> THE DATA
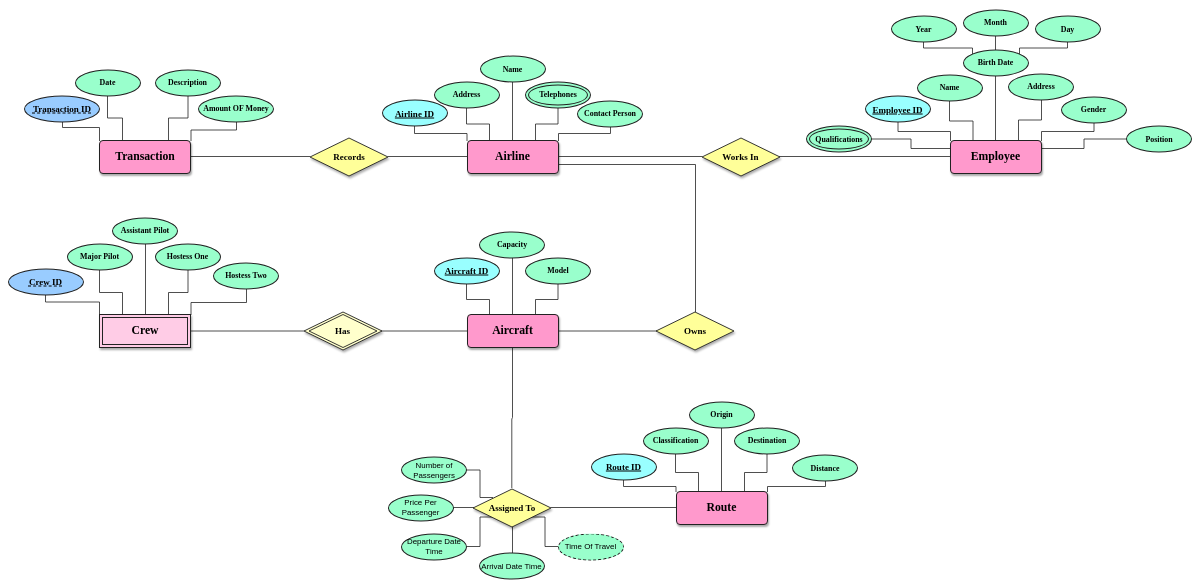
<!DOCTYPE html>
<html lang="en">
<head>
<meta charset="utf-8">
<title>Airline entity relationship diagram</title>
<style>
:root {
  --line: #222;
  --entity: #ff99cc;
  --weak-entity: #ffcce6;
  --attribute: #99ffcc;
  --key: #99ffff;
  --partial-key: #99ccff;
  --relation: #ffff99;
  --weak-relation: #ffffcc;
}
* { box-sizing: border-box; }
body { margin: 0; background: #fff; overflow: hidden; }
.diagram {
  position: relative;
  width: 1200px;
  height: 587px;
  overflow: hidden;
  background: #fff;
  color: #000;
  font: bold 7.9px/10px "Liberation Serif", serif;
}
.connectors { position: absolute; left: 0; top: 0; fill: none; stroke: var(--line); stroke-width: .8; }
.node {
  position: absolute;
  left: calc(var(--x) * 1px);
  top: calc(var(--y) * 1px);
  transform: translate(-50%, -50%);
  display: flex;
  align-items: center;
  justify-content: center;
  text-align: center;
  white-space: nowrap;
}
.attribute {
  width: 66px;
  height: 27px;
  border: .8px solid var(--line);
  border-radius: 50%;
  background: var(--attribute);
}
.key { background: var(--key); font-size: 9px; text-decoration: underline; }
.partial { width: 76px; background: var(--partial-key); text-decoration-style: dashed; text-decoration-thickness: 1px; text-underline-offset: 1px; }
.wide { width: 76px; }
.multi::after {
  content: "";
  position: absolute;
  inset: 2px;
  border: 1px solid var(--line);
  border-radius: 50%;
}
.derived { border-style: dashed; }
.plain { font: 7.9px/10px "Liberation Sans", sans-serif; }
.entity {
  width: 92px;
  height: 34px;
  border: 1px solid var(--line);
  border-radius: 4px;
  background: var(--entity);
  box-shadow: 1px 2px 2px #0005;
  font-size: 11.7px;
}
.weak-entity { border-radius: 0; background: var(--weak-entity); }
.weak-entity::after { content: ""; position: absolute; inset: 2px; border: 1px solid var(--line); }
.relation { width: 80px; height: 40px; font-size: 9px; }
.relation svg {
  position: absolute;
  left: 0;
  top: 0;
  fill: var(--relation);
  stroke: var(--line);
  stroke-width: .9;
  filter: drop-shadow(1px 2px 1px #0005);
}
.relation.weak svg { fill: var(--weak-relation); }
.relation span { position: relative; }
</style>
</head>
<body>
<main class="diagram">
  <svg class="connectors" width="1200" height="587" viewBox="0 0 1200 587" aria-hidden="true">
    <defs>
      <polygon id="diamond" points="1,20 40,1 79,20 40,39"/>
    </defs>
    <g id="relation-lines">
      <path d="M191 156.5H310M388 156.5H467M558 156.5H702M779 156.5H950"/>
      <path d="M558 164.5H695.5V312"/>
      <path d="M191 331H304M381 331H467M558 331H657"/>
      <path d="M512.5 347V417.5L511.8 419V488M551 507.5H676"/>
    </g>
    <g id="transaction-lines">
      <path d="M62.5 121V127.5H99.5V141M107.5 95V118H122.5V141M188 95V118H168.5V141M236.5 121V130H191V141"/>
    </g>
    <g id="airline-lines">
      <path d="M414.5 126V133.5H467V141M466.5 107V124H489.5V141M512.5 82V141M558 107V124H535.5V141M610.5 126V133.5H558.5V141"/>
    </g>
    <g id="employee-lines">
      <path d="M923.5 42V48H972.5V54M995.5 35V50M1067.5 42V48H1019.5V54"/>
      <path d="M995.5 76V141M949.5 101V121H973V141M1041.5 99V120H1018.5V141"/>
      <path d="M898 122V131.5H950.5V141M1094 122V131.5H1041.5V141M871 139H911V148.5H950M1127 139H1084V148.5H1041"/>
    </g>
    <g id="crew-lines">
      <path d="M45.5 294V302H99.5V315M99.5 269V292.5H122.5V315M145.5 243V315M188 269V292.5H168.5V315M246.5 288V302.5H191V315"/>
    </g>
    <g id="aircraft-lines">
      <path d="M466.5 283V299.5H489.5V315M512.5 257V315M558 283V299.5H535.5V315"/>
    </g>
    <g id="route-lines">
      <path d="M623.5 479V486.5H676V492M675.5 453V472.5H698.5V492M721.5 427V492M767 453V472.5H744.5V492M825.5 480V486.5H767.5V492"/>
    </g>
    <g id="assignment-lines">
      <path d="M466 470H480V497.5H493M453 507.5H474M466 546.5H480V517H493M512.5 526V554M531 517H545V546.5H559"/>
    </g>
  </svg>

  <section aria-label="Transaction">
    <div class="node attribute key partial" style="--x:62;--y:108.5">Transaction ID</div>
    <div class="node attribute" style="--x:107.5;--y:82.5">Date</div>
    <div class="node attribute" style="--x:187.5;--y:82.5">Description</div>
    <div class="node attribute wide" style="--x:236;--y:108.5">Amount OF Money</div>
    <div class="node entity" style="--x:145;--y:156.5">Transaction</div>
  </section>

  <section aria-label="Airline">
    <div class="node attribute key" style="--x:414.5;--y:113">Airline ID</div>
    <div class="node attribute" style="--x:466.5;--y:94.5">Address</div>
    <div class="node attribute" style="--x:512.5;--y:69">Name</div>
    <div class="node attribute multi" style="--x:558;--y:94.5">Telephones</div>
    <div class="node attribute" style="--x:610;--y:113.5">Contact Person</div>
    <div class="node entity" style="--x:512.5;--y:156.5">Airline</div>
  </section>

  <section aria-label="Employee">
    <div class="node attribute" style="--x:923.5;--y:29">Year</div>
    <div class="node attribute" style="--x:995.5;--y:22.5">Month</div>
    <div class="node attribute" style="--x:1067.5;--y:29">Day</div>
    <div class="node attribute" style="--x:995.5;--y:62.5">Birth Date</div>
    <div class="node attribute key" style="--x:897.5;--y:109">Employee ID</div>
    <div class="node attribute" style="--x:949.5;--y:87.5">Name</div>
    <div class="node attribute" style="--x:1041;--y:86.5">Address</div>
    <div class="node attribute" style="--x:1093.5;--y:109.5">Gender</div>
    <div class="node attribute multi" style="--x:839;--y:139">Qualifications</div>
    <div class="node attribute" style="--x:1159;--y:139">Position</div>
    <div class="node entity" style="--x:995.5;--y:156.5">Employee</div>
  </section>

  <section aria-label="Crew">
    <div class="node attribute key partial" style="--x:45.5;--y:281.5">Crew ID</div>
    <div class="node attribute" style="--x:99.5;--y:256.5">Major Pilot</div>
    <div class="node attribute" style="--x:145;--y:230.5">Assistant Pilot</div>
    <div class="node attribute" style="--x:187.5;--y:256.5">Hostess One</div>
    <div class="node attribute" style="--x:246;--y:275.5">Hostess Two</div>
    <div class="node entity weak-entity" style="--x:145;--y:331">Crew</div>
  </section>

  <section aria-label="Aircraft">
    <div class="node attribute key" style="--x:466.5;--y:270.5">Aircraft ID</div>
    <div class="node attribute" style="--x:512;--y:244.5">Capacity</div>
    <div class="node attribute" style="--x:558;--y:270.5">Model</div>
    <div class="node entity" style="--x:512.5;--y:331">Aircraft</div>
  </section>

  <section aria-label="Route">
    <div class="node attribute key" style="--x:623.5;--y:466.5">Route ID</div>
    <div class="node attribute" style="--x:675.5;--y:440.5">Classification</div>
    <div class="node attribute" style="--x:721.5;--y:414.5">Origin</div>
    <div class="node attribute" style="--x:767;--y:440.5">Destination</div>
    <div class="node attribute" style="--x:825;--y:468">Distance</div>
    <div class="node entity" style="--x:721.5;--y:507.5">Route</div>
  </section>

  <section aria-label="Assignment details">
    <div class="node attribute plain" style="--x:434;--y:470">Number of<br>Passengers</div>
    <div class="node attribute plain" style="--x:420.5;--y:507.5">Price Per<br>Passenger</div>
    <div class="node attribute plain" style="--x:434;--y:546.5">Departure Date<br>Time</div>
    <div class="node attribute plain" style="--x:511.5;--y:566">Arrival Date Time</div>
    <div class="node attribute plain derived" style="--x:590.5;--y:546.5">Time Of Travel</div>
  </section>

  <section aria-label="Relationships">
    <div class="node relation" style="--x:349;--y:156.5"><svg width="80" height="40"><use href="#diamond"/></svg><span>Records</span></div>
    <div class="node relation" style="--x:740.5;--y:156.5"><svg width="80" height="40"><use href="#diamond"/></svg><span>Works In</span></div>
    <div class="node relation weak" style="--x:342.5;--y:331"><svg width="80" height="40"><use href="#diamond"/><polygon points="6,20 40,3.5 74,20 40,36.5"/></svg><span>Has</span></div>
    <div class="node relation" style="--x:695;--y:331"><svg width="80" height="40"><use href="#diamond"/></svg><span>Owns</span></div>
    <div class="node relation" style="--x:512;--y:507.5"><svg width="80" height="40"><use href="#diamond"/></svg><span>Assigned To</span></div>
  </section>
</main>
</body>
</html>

--

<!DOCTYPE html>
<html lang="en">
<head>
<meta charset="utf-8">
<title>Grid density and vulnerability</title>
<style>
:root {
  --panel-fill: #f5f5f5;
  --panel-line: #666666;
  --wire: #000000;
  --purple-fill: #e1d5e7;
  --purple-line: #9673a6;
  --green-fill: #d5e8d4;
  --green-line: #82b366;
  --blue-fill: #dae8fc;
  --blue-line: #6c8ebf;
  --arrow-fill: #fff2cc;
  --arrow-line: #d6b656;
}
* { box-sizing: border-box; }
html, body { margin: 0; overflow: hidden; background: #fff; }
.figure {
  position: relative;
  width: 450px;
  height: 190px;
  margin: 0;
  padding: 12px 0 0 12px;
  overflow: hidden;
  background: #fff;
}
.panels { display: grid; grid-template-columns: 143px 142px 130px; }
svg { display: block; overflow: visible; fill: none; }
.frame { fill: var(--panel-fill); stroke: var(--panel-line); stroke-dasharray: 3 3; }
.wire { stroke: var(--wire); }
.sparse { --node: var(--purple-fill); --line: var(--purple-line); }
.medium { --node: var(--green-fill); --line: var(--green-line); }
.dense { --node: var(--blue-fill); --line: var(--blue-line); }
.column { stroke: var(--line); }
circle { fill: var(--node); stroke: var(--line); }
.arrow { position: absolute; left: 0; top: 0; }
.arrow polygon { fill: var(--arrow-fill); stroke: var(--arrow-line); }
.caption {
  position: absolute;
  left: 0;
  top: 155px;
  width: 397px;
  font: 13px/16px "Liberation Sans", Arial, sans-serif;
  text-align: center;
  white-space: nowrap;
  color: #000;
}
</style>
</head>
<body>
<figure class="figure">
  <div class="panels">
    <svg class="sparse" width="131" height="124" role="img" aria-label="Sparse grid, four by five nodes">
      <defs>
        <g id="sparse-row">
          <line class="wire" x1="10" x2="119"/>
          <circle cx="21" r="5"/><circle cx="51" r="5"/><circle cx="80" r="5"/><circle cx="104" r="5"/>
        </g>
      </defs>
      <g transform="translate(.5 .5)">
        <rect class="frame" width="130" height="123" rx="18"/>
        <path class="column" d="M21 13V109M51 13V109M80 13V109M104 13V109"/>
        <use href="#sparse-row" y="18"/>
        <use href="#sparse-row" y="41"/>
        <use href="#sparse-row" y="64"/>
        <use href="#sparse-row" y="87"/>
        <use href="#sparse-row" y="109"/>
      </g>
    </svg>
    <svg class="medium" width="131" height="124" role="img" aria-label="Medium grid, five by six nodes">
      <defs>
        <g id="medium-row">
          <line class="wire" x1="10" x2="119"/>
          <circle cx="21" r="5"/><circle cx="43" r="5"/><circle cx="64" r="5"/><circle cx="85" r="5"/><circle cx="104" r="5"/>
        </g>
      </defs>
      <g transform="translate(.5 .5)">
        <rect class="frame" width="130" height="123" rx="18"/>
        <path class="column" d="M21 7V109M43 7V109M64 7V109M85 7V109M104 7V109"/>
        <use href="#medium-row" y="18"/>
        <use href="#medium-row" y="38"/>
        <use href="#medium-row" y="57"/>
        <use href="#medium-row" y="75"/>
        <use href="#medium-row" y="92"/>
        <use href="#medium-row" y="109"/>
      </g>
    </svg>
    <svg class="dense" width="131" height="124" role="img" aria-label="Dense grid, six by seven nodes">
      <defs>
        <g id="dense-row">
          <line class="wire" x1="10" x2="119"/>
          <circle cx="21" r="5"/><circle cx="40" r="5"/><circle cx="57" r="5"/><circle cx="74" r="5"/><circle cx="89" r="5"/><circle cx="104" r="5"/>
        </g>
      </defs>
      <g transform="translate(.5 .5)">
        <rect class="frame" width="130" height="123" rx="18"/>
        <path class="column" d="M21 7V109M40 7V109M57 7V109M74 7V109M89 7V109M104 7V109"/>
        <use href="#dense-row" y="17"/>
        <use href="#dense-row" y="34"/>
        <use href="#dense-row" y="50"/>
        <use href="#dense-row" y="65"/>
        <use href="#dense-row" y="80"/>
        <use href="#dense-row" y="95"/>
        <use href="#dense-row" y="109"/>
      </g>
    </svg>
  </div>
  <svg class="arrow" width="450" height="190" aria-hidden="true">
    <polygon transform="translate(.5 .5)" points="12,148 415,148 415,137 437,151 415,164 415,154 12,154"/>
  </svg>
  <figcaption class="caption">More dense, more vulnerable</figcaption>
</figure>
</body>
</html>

==

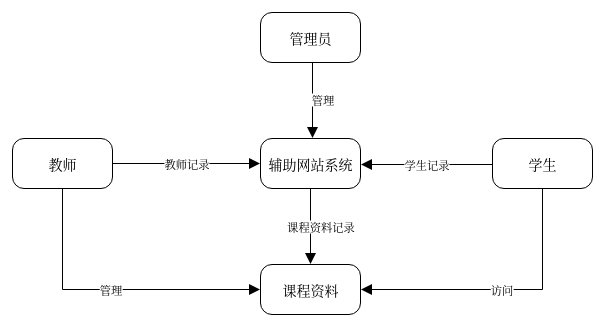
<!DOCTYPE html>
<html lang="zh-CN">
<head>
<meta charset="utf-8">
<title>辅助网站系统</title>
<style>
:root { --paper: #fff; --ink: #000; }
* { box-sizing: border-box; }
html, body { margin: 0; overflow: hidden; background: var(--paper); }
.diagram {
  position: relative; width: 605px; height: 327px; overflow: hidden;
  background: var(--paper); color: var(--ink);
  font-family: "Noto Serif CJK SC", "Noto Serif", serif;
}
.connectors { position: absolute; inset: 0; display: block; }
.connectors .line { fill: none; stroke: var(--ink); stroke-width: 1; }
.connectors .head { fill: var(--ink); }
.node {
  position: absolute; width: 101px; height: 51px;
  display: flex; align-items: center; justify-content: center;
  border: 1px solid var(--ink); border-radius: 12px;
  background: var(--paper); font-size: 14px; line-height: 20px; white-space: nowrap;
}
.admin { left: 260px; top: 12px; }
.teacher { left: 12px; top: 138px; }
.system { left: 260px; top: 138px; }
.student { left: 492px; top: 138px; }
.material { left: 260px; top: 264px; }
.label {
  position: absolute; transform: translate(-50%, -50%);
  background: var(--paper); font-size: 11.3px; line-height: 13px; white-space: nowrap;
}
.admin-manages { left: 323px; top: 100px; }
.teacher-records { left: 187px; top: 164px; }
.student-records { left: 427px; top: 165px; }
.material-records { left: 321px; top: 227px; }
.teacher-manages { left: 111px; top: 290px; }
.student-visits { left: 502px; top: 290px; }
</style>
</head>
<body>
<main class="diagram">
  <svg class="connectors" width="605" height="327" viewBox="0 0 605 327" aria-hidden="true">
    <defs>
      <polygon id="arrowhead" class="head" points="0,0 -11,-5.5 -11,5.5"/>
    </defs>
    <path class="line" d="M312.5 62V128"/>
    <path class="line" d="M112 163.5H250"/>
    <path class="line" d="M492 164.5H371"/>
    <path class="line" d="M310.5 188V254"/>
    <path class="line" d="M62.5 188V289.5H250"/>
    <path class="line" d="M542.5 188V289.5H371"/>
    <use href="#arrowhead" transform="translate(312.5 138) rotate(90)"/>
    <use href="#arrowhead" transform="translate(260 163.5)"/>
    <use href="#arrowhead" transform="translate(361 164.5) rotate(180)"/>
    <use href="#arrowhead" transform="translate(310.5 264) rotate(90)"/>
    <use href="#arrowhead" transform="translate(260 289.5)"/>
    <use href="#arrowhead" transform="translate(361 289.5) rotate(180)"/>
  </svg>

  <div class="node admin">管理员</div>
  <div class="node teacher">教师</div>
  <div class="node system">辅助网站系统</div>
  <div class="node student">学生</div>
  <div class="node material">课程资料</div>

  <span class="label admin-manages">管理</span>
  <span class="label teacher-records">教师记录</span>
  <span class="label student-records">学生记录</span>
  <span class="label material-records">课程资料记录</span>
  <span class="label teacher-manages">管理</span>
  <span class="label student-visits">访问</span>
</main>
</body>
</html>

> TASK DIRECTIONS
State how many lines of the records above hold the word "dense", adding nothing beyond the number.

> ANSWER TO THE PROBLEM
11